**TO DO**
In the listing below, a line holding "<title>Portrait of a grandmother</title>" and a line holding "none; stroke: var(--hair-light);" mark the range. Retype both exactly, with all lines between them.

--*--

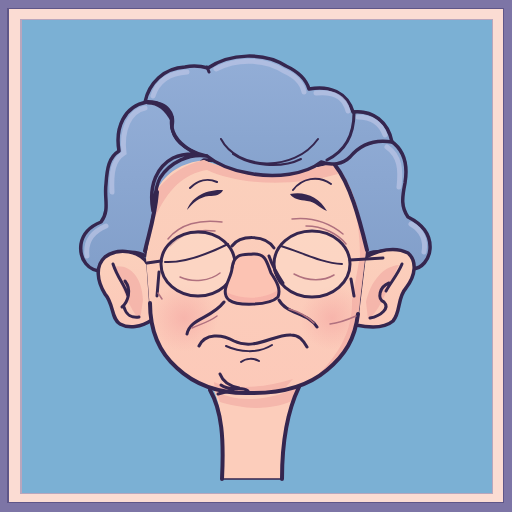
<!DOCTYPE html>
<html lang="en">
<head>
<meta charset="utf-8">
<title>Portrait of a grandmother</title>
<style>
:root {
  --border: #7d75a6;
  --border-dark: #5f5688;
  --frame: #fbdcd3;
  --sky: #7bb0d4;
  --ink: #35264f;
  --hair: #87a6d0;
  --hair-light: #b9c3e4;
  --skin: #fccdbb;
  --skin-shade: #f3aea6;
  --blush: #f5a9a4;
}
html, body { margin: 0; width: 512px; height: 512px; overflow: hidden; background: var(--border); }
svg { display: block; }
.line { fill: none; stroke: var(--ink); stroke-width: 3; stroke-linecap: round; stroke-linejoin: round; }
.thin { stroke-width: 2; }
.bold { stroke-width: 4; }
.outlined { stroke: var(--ink); stroke-width: 3.5; stroke-linecap: round; stroke-linejoin: round; }
.hair { fill: url(#hair-tone); }
.skin { fill: url(#skin-tone); }
.shade { fill: var(--skin-shade); opacity: .7; }
.gloss { fill: none; stroke: var(--hair-light); stroke-width: 5; stroke-linecap: round; opacity: .75; }
.wrinkle { fill: none; stroke: #b0717f; stroke-width: 1.5; stroke-linecap: round; }
</style>
</head>
<body>
<svg width="512" height="512" viewBox="0 0 512 512" role="img" aria-label="Cartoon portrait of a smiling elderly woman with curly blue-grey hair and round glasses">
  <defs>
    <linearGradient id="hair-tone" x1="0" y1="0" x2="0" y2="1">
      <stop offset="0" stop-color="#93aed7"/>
      <stop offset="1" stop-color="#829fca"/>
    </linearGradient>
    <linearGradient id="skin-tone" x1="0" y1="0" x2="0" y2="1">
      <stop offset="0" stop-color="#fbd0bc"/>
      <stop offset="1" stop-color="#fcc9b9"/>
    </linearGradient>
    <radialGradient id="blush-tone">
      <stop offset="0" stop-color="#f5a9a4" stop-opacity=".65"/>
      <stop offset="1" stop-color="#f5a9a4" stop-opacity="0"/>
    </radialGradient>
    <clipPath id="face-clip">
      <path d="M157 190C166 172 182 163 204 160C240 176 290 176 334 163C350 178 361 212 366 250L360 300C358 330 346 354 328 371C306 389 276 396 246 395C217 393 193 384 177 367C161 351 152 334 150 310L146 258Z"/>
    </clipPath>
  </defs>

  <g id="frame">
    <rect width="512" height="512" fill="var(--border)"/>
    <rect x="7" y="8" width="497" height="495" fill="var(--border-dark)"/>
    <rect x="9" y="9" width="494" height="493" fill="var(--frame)"/>
    <rect x="20" y="19" width="473" height="475" fill="#b9a6bd"/>
    <rect x="22" y="20" width="470" height="473" fill="var(--sky)"/>
  </g>

  <g id="back-hair">
    <path class="hair outlined" d="M104 271C88 272 79 259 81 244C83 232 91 226 101 222C110 210 104 199 106 184C107 168 109 157 119 151C115 128 124 106 147 102L180 90L340 100L352 112C372 111 386 121 391 141C404 150 408 165 405 183C402 198 401 207 408 217C422 224 431 235 430 249C429 260 422 268 413 269C407 254 385 248 366 254L334 166L204 160L157 196L146 256C128 247 108 256 104 271Z"/>
    <path class="gloss" d="M87 256C85 240 94 231 106 226"/>
    <path class="gloss" d="M112 192C111 172 113 160 124 153C121 129 130 111 145 108"/>
    <path class="gloss" d="M387 147C400 156 401 170 399 187M411 224C423 231 426 241 424 252"/>
    <path class="line" d="M148 103C158 103 166 109 172 121"/>
  </g>

  <g id="neck">
    <path fill="var(--skin)" d="M212 386C222 407 225 435 222 479H282C282 444 287 416 298 386Z"/>
    <path class="shade" d="M215 390C232 402 267 403 297 387L292 401C266 412 240 408 220 402Z"/>
    <path class="line bold" d="M210 390C222 411 224 439 222 479M299 387C286 414 282 444 282 479"/>
    <path d="M222 479H282" stroke="var(--ink)" stroke-width="1.5"/>
  </g>

  <g id="ears">
    <path class="skin outlined" d="M148 264C140 251 119 247 105 257C95 266 97 281 105 294C114 304 111 319 120 324C129 329 141 327 152 320Z"/>
    <path class="shade" d="M113 267C128 263 142 275 143 300L140 320C128 308 124 288 113 267Z"/>
    <path class="line" d="M113 264C118 279 125 285 128 296M125 281C132 290 128 302 122 307M124 307C126 315 132 318 139 317"/>
    <path class="skin outlined" d="M364 258C378 250 395 246 408 253C417 261 416 275 406 288C397 298 401 312 393 321C385 328 371 328 356 325Z"/>
    <path class="shade" d="M399 265C384 266 371 280 366 302L368 319C380 312 387 288 399 265Z"/>
    <path class="line" d="M402 264C398 274 391 282 386 291M389 283C379 287 377 299 384 302C390 308 381 316 370 318"/>
  </g>

  <g id="face">
    <path class="skin" d="M157 190C166 172 182 163 204 160C240 176 290 176 334 163C350 178 361 212 366 250L360 300C358 330 346 354 328 371C306 389 276 396 246 395C217 393 193 384 177 367C161 351 152 334 150 310L146 258Z"/>
    <g clip-path="url(#face-clip)">
      <path class="shade" d="M157 190C175 168 190 164 204 160C240 176 290 176 334 163L338 174C290 188 236 184 207 170C184 174 168 188 154 220Z"/>
      <path class="shade" d="M340 166C354 200 360 224 360 256L352 300C353 334 335 362 305 386L360 360L380 250Z"/>
      <ellipse cx="184" cy="318" rx="34" ry="34" fill="url(#blush-tone)"/>
      <ellipse cx="332" cy="318" rx="32" ry="32" fill="url(#blush-tone)"/>
      <path class="shade" d="M214 382C230 389 262 389 293 379L276 398H216Z" opacity=".5"/>
    </g>
    <path class="line bold" d="M150 303C150 332 160 353 177 368C193 383 216 393 246 393C278 394 307 387 327 370C345 355 355 339 358 314M157 192C155 216 149 233 145 251M335 165C350 184 359 217 367 250"/>
    <path class="line" d="M220 374C223 382 229 386 239 388M221 385C232 393 240 385 248 391M218 394L233 390"/>
  </g>

  <g id="front-hair">
    <path class="hair outlined" d="M172 118C166 105 157 101 145 102C149 83 164 68 185 67C194 65 201 66 208 68C230 53 264 52 286 66C299 72 306 79 309 89C329 85 347 92 353 112C373 110 388 122 392 142C374 139 360 145 350 157C343 164 332 166 321 162C306 174 276 179 248 173C231 170 218 165 207 156C190 153 170 162 160 178C155 187 155 199 153 211C148 184 158 166 173 158C184 153 190 154 197 154C179 145 169 134 172 118Z"/>
    <path class="gloss" d="M153 96C158 80 171 73 187 72M216 69C240 57 267 60 284 71C296 76 302 83 304 92M316 93C334 91 345 98 348 111M358 117C372 117 381 124 385 135"/>
    <path fill="var(--ink)" d="M154 101C169 102 178 115 173 129C170 122 174 111 154 101Z"/>
    <path class="line" d="M172 117C169 136 179 149 207 156M207 67L209 72M354 113C354 135 345 151 327 160"/>
    <path class="line thin" d="M221 139C237 170 294 173 318 139M233 154C250 166 281 169 301 159"/>
  </g>

  <g id="brows">
    <path fill="var(--ink)" d="M187 210C191 198 205 189 223 190C221 195 215 196 209 196C199 197 193 203 187 210Z"/>
    <path fill="var(--ink)" d="M290 194C305 191 319 197 327 211C319 208 316 202 307 201C300 200 293 199 290 194Z"/>
    <path class="line thin" d="M190 188C198 180 208 178 217 182M293 190C302 178 318 175 331 184"/>
    <path class="wrinkle" d="M168 239C180 224 200 219 222 222M170 246C185 231 199 229 215 231M292 219C310 217 327 221 343 234M306 226C323 226 338 234 346 244"/>
  </g>

  <g id="glasses">
    <ellipse cx="198" cy="264" rx="37" ry="32" fill="#fddcca" opacity=".55"/>
    <ellipse cx="312" cy="264" rx="38" ry="33" fill="#fddcca" opacity=".55"/>
    <path class="line thin" d="M165 262C184 263 206 255 228 244M281 246C301 252 321 263 342 264"/>
    <path class="wrinkle" d="M180 277C193 283 210 281 220 273M294 274C309 282 324 281 334 275"/>
    <ellipse class="line" cx="198" cy="264" rx="37" ry="32"/>
    <ellipse class="line" cx="312" cy="264" rx="38" ry="33"/>
    <path class="line" d="M232 246C240 235 265 234 274 248M161 261L147 263M350 260L383 258M159 272L157 296M351 279L354 296"/>
  </g>

  <g id="nose">
    <path fill="#fcc3b3" d="M235 258C240 250 264 250 270 258C270 272 281 281 279 293C274 306 234 308 227 297C222 284 235 275 235 258Z"/>
    <path fill="var(--blush)" opacity=".6" d="M226 292C243 300 263 300 280 289C278 306 231 308 226 292Z"/>
    <path class="line" d="M232 268C234 252 245 255 253 254C266 253 267 263 271 273C277 282 281 289 278 297C269 306 237 306 229 300C219 291 232 278 232 268M269 256C273 268 279 277 283 283"/>
  </g>

  <g id="mouth">
    <path class="line" d="M187 334C190 318 211 319 224 302M279 300C286 314 309 313 317 327"/>
    <path class="line" d="M199 346C205 333 222 334 234 341C255 351 274 334 291 335C299 335 303 340 307 347"/>
    <path class="line thin" d="M226 346C239 352 258 354 272 345M241 362C246 358 254 358 259 361"/>
    <path class="wrinkle" d="M192 328C201 324 209 322 217 316M289 309C300 312 308 317 314 323M330 324C339 323 347 320 356 316M158 293L162 299"/>
  </g>
</svg>
</body>
</html>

--*--

**REPLY TO THE EXERCISE**
<title>Portrait of a grandmother</title>
<style>
:root {
  --border: #7d75a6;
  --border-dark: #5f5688;
  --frame: #fbdcd3;
  --sky: #7bb0d4;
  --ink: #35264f;
  --hair: #87a6d0;
  --hair-light: #b9c3e4;
  --skin: #fccdbb;
  --skin-shade: #f3aea6;
  --blush: #f5a9a4;
}
html, body { margin: 0; width: 512px; height: 512px; overflow: hidden; background: var(--border); }
svg { display: block; }
.line { fill: none; stroke: var(--ink); stroke-width: 3; stroke-linecap: round; stroke-linejoin: round; }
.thin { stroke-width: 2; }
.bold { stroke-width: 4; }
.outlined { stroke: var(--ink); stroke-width: 3.5; stroke-linecap: round; stroke-linejoin: round; }
.hair { fill: url(#hair-tone); }
.skin { fill: url(#skin-tone); }
.shade { fill: var(--skin-shade); opacity: .7; }
.gloss { fill: none; stroke: var(--hair-light); stroke-width: 5; stroke-linecap: round; opacity: .75; }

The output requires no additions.